#### Data for this task

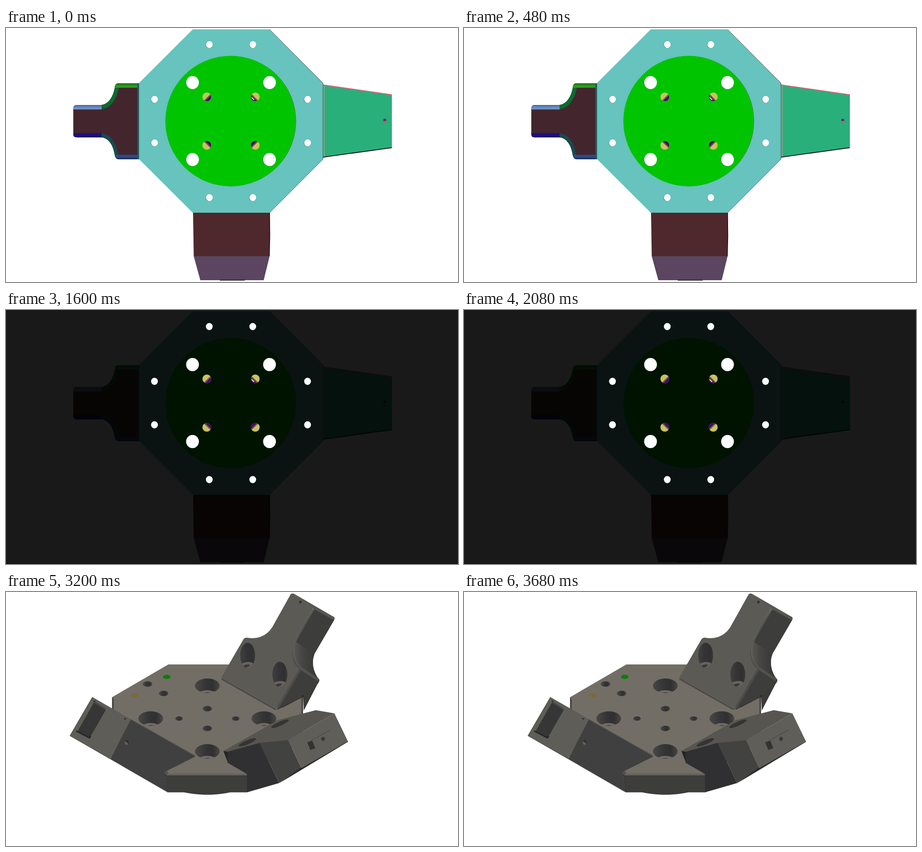
These frames come from a looping animation (998 px wide and 561 px high, 4000 ms). An HTML page:

```html
<!DOCTYPE html>
<html lang="en">
<head>
<meta charset="utf-8">
<title>Hole detection on a machined part</title>
<style>
html, body { margin: 0; width: 100%; height: 100%; overflow: hidden; background: #fff; }
svg { display: block; width: 100vw; height: 100vh; }
text { font: bold 5.2px "Liberation Mono", monospace; fill: #f00; }
</style>
</head>
<body>
<svg id="stage" viewBox="0 0 998 561"></svg>
<script>
const STEP = 800, CX = 496.9, CY = 205.6, TX = 444.5, TY = 279.5;
const ARM = "M294 122H248Q241 122 240 131C236 155 224 170 207 170H156Q148.5 170 148.5 177V234.5Q148.5 241.5 156 241.5H208C224 242 236 255 240 281Q242 290 249 290H294Z";

const poly = (pts, fill) => `<polygon points="${pts}" fill="${fill}"/>`;
const oval = (x, y, rx, ry, fill, turn = 0) =>
  `<ellipse cx="${x}" cy="${y}" rx="${rx}" ry="${ry}" fill="${fill}" transform="rotate(${turn} ${x} ${y})"/>`;
const box = (x, y, w, h, fill, more = "") =>
  `<rect x="${x}" y="${y}" width="${w}" height="${h}" fill="${fill}" ${more}/>`;
const path = (d, fill, more = "") => `<path d="${d}" fill="${fill}" ${more}/>`;
const line = (d, color, w = 1, more = "") => path(d, "none", `stroke="${color}" stroke-width="${w}" ${more}`);
const clip = (id, shape, inside) => `<clipPath id="${id}">${shape}</clipPath><g clip-path="url(#${id})">${inside}</g>`;
const grad = (id, dir, ...stops) => `<linearGradient id="${id}" ${dir}>` +
  stops.map(([o, c, a = 1]) => `<stop offset="${o}" stop-color="${c}" stop-opacity="${a}"/>`).join("") +
  `</linearGradient>`;

// Octagon with mirrored corners (±ax, ±ay) and (±bx, ±by)
const octagon = (x, y, ax, ay, bx, by, fill) =>
  poly([[-ax, -ay], [ax, -ay], [bx, -by], [bx, by], [ax, ay], [-ax, ay], [-bx, by], [-bx, -by]]
    .map(([u, v]) => [x + u, y + v]).join(" "), fill);

// Four holes mirrored about the centre, row by row
const mirror = (dx, dy) => [-1, 1].flatMap(sy => [-1, 1].map(sx => ({ x: CX + sx * dx, y: CY + sy * dy, sx, sy })));
const sides = mirror(169, 48), ends = mirror(48, 169);
const small = [...ends.slice(0, 2), ...sides, ...ends.slice(2)];
const large = mirror(85, 85), inner = mirror(53.5, 53.5);
const scores = "38 36 37 38 35 37 37 37 4 4 39 38 39 39 38 39".split(" ");

const vivid = {
  plate: "#66c3bd", edge: "#23302f", disc: "#00c400", rim: "#7b5a3c", hole: "#2c6a62",
  arm: "#43262d", armTop: "#2a9a22", armLow: "#2c4a86", stubTop: "#6a8fc6", stubLow: "#1e0f86",
  bendTop: "#0b6b30", bendLow: "#174a50", seam: "#22565a",
  wedge: "#29af7a", wedgeTop: "#d95f78", wedgeLow: "#10100f", wedgeSeam: "#8f9f85", pin: "#c0509f", pinTop: "#5c2a50",
  block: "#4e282c", foot: "#5b4560", blockEdge: "#15101a",
  floor: "#c8c35f", band: "#76593f", deep: "#3f0a6c", bandWidth: 2.6
};
const gray = {
  plate: "#63625d", edge: "#53524e", disc: "#63625d", rim: "#2d2d2b", hole: "#333331",
  arm: "#4b4947", armTop: "#575651", armLow: "#403e42", stubTop: "#575651", stubLow: "#403e42",
  bendTop: "#504f4b", bendLow: "#3c3b3c", seam: "#504f4c",
  wedge: "#5b5a54", wedgeTop: "#54534f", wedgeLow: "#252525", wedgeSeam: "#4a4945", pin: "#444340", pinTop: "#2c2c2b",
  block: "#343436", foot: "#2d2f30", blockEdge: "#1c1c1e",
  floor: "#63625d", band: "#454440", deep: "#605f5a", bandWidth: 1.6
};

function holes(c) {
  const open = (rx, ry) => ({ x, y }) => oval(x - .4, y, rx, ry, c.hole) + oval(x, y, rx - .2, ry - .2, "#fff");
  // A step below shows on the side facing the centre
  const step = ({ x, y, sx, sy }) => {
    const turn = Math.atan2(-sy, -sx) * 180 / Math.PI;
    return `<g transform="translate(${x} ${y}) rotate(${turn})" clip-path="url(#round)">` +
      box(-10, -10, 20, 20, c.floor) + box(1.5, -10, 20, 20, c.deep) + box(1.5, -10, c.bandWidth, 20, c.band) +
      (sx > sy ? box(5.6, -3, 1.9, 8, "#fff") : "") + `</g>`;
  };
  return small.map(open(7.6, 8)).join("") + large.map(open(14.2, 14.7)).join("") + inner.map(step).join("");
}

function plan(c) {
  const strips = [["stubTop", 149, 170, 62], ["armTop", 240, 122, 54], ["stubLow", 149, 232, 62], ["armLow", 240, 280, 54]];
  const arm = `<g clip-path="url(#arm)">` + path(ARM, c.arm) +
    line("M204 175H207C230 175 243 150 245 126", c.bendTop, 9) +
    line("M204 236.5H208C229 237 241 257 244 285", c.bendLow, 8) +
    strips.map(([name, x, y, w], i) => box(x - 1, y, w + 1, 10, c[name]) +
      box(x - 1, y, w + 1, 10, i < 2 ? "url(#down)" : "url(#up)")).join("") +
    box(148, 180, 2, 52, "#000", 'opacity=".3"') + box(290, 122, 4, 168, c.seam) + `</g>`;
  const wedge = poly("700,125 852,147 852,264.5 700,285.5", c.wedge) +
    box(700, 126, 3.5, 159, c.wedgeSeam) +
    line("M700 125.7L852 147.5", c.wedgeTop, 2) + line("M700 285.3L852 264.3", c.wedgeLow, 1.8) +
    oval(836.3, 205, 3.5, 4.4, c.pin) + path("M832.8 205A3.5 4.4 0 0 1 839.8 205Z", c.pinTop);
  const block = poly("413,408 582,408 582,504 414.5,504", c.block) +
    poly("414.5,504 582,504 569,557 429,557", c.foot) +
    line("M582 408L582.5 460L581.5 504", c.blockEdge, 1.5) + box(472, 556.3, 55, 1.5, c.blockEdge);
  return arm + wedge + block + octagon(CX, CY, 84.5, 202.5, 203.2, 84, c.plate) +
    line("M582 3L700 122V289.5L582 408", c.edge, .8) +
    oval(496.7, CY, 143.8, 143.8, c.rim) + oval(495.8, CY, 144, 144, c.disc) + holes(c);
}

function tags() {
  const size = i => i < 8 ? 17.3 : i < 12 ? 31 : 20.5;
  return [...small, ...large, ...inner].map(({ x, y }, i) => {
    const s = size(i), left = x - s / 2 - .4, top = y - s / 2, bar = 4.6;
    return `<text x="${left}" y="${top + 4.4}">confidence: 0.${scores[i]}</text>` +
      box(left + bar / 2, top + bar / 2, s - bar, s - bar, "none", `stroke="#f00" stroke-width="${bar}"`);
  }).join("");
}

function tilted() {
  const ring = (dx, dy) => [[0, -dy], [-dx, 0], [dx, 0], [0, dy]].map(([u, v]) => [TX + u, TY + v]);
  const bore = ([x, y], i) => clip("bore" + i, oval(x, y, 27.3, 16),
    box(x - 28, y - 17, 56, 34, "url(#wall)") + oval(x, y + 26, 26, 16, "#716d65") + oval(x, y + 15.4, 5, 1, "#3a3938"));
  const pit = (x, y, r, fill = "url(#wall)") => oval(x, y, r, r * .57, fill);
  const pits = ring(62.5, 21.7).map(([x, y]) => pit(x, y, x === TX ? 10.5 : 8.5)).join("") +
    pit(312.5, 203.3, 10.5) + pit(348, 224, 10.5) + pit(355, 187.3, 8.4, "#0d7d0b") + pit(284.5, 228.2, 8.4, "#796b3c");

  const plate = path("M388 441C420 450 470 450 500 441Z", "#3c3c3b") +
    octagon(445, 281, 86.5, 121, 211, 48.5, "#726e66") +
    poly("234,233 238,236 238,262 234,260", "#4b4a47") + poly("652,234 656,231 656,270 652,270", "#4c4b48") +
    ring(125, 72.5).map(bore).join("") + pits +
    poly("351,398 357,402 532,402 532,442.5 357,442.5", "#3d3d3c") +
    poly("351,398 357,401 532,401 532,405 355,405", "#64615a") + line("M352 397L357 442", "#2d2d2d");

  const left = poly("275,281 417,361 417,364 351,397 357,442.5 230,369", "#404040") +
    line("M275 281L417 361.5", "#565550", 2) +
    poly("190.5,232 276,281 230,369 141,317.5", "#5e5d57") +
    poly("194,240 221,257 219,263 194,248", "#4c4b48") + poly("194,244 220,261 185,322 158,308", "#363636") +
    line("M155 307L184 322L187 318", "#252525", 3) + line("M191 232L141 317.5L230 368.5", "#3c3b39", .8) +
    oval(266, 333, 4, 4.7, "#5f5e5b") + path("M263 330A4 4.7 0 0 1 270 335Q267 330 263 330Z", "#242424") +
    oval(195.5, 241, 2, 1.5, "#2b2b2a") + oval(263, 280, 2.5, 1.5, "#2b2b2a") + oval(354, 399, 4, 3.5, "#54524d");

  const right = poly("480,351 600,283 684,261 725,268 623,327 560,333 490,354", "#56554f") +
    poly("480,351 490,353 490,377", "#242426") +
    poly("489,353 560,333 603,422 532,442.5 532,402 489,377", "#303032") +
    poly("560,333 623,327 652,389 603,422", "#424241") +
    poly("603,422.5 652,387 755,329 755,331", "#2b2b2c") +
    poly("623,327 725,268 755,330 652,389", "#5f5e58") +
    oval(605, 291, 21, 4.5, "#343433", -24) + oval(533, 332, 21, 4.5, "#343433", -23) +
    poly("665,332 676,328 683,345 672,349", "#333332") + line("M675 327L716 305", "#484742", 1.2) +
    oval(700, 324.3, 4.3, 4.6, "#3b3a38");

  const socket = (x, y) => clip("socket" + x, oval(x, y, 16.5, 28, 28),
    box(x - 26, y - 30, 52, 60, "url(#wall)") + oval(x - 3, y + 24, 17, 9, "#66645e", -12) +
    oval(x - 3, y + 23.5, 8, 3, "#393837", -15));
  const upper = poly("640,205 692,195 657.5,262 656,231 610,256", "#3b3b3a") +
    path("M680 36L724 55Q727 58 724 63L681 137C673 158 680 180 692 194Q692 198 689 202L656 231L610 254L596 260L620 130Z", "#3d3d3c") +
    path("M676 38L640 102C627 128 633 157 658 173L692 194C680 180 673 158 681 137L640 110Z", "url(#bend)") +
    path("M636 4L722 54Q726 57 724 62L680 38Z", "#575650") +
    path("M628.5 5Q631 2 636 4L680 35L640 102C626 127 630 158 648 170L646 175L600 258Q596 262 591 259L477 195Q474 193 476 188L524.5 104Q528 100 533 101C557 105 578 96 590 74Z", "#5b5a54") +
    line("M679 37L641 102C628 127 633 157 654 171L690 194", "#65645e", 6, 'opacity=".5"') +
    line("M649 172L601 255", "#4d4c48", 5) + line("M600 259L656 231", "#343433", 1.5) +
    line("M477 192.5L595 260", "#3a3937", 1.2) +
    socket(533.5, 140) + socket(604.5, 182) +
    oval(650, 22.3, 3, 3, "#333332") + oval(655.5, 230, 1.5, 2, "#222");
  return plate + left + right + upper;
}

const vert = 'x1="0" y1="0" x2="0" y2="1"';
document.getElementById("stage").innerHTML = "<defs>" +
  `<clipPath id="arm"><path d="${ARM}"/></clipPath><clipPath id="round"><circle r="9.7"/></clipPath>` +
  grad("down", vert, [0, "#000", .32], [.55, "#000", 0]) +
  grad("up", vert, [.45, "#000", 0], [1, "#000", .4]) +
  grad("wall", "", [0, "#484846"], [.45, "#343436"], [.7, "#303032"], [1, "#474745"]) +
  grad("bend", "", [0, "#5a5953"], [.35, "#464543"], [1, "#333334"]) + "</defs>" +
  box(0, 0, 998, 561, "#fff") +
  `<g id="color">${plan(vivid)}</g><g id="tags">${tags()}</g>` +
  `<g id="dim">${box(0, 0, 998, 561, "#000", 'opacity=".9"')}${holes(vivid)}${box(0, 560, 998, 1, "#0a0a0a")}</g>` +
  `<g id="gray">${plan(gray)}</g><g id="tilt">${tilted()}</g>`;

const views = [["color"], ["color", "tags"], ["color", "dim"], ["gray"], ["tilt"]];
const layers = ["color", "tags", "dim", "gray", "tilt"].map(id => document.getElementById(id));

function show(ms) {
  const view = views[Math.floor(ms / STEP) % views.length];
  for (const g of layers) g.style.display = view.includes(g.id) ? "" : "none";
}

const start = performance.now();
function tick() {
  show(performance.now() - start);
  requestAnimationFrame(tick);
}
tick();
</script>
</body>
</html>
```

########

Aim of the exercise.
Reproduce every line in the records above that contains the word "tags".

Answer box.
function tags() {
  `<g id="color">${plan(vivid)}</g><g id="tags">${tags()}</g>` +
const views = [["color"], ["color", "tags"], ["color", "dim"], ["gray"], ["tilt"]];
const layers = ["color", "tags", "dim", "gray", "tilt"].map(id => document.getElementById(id));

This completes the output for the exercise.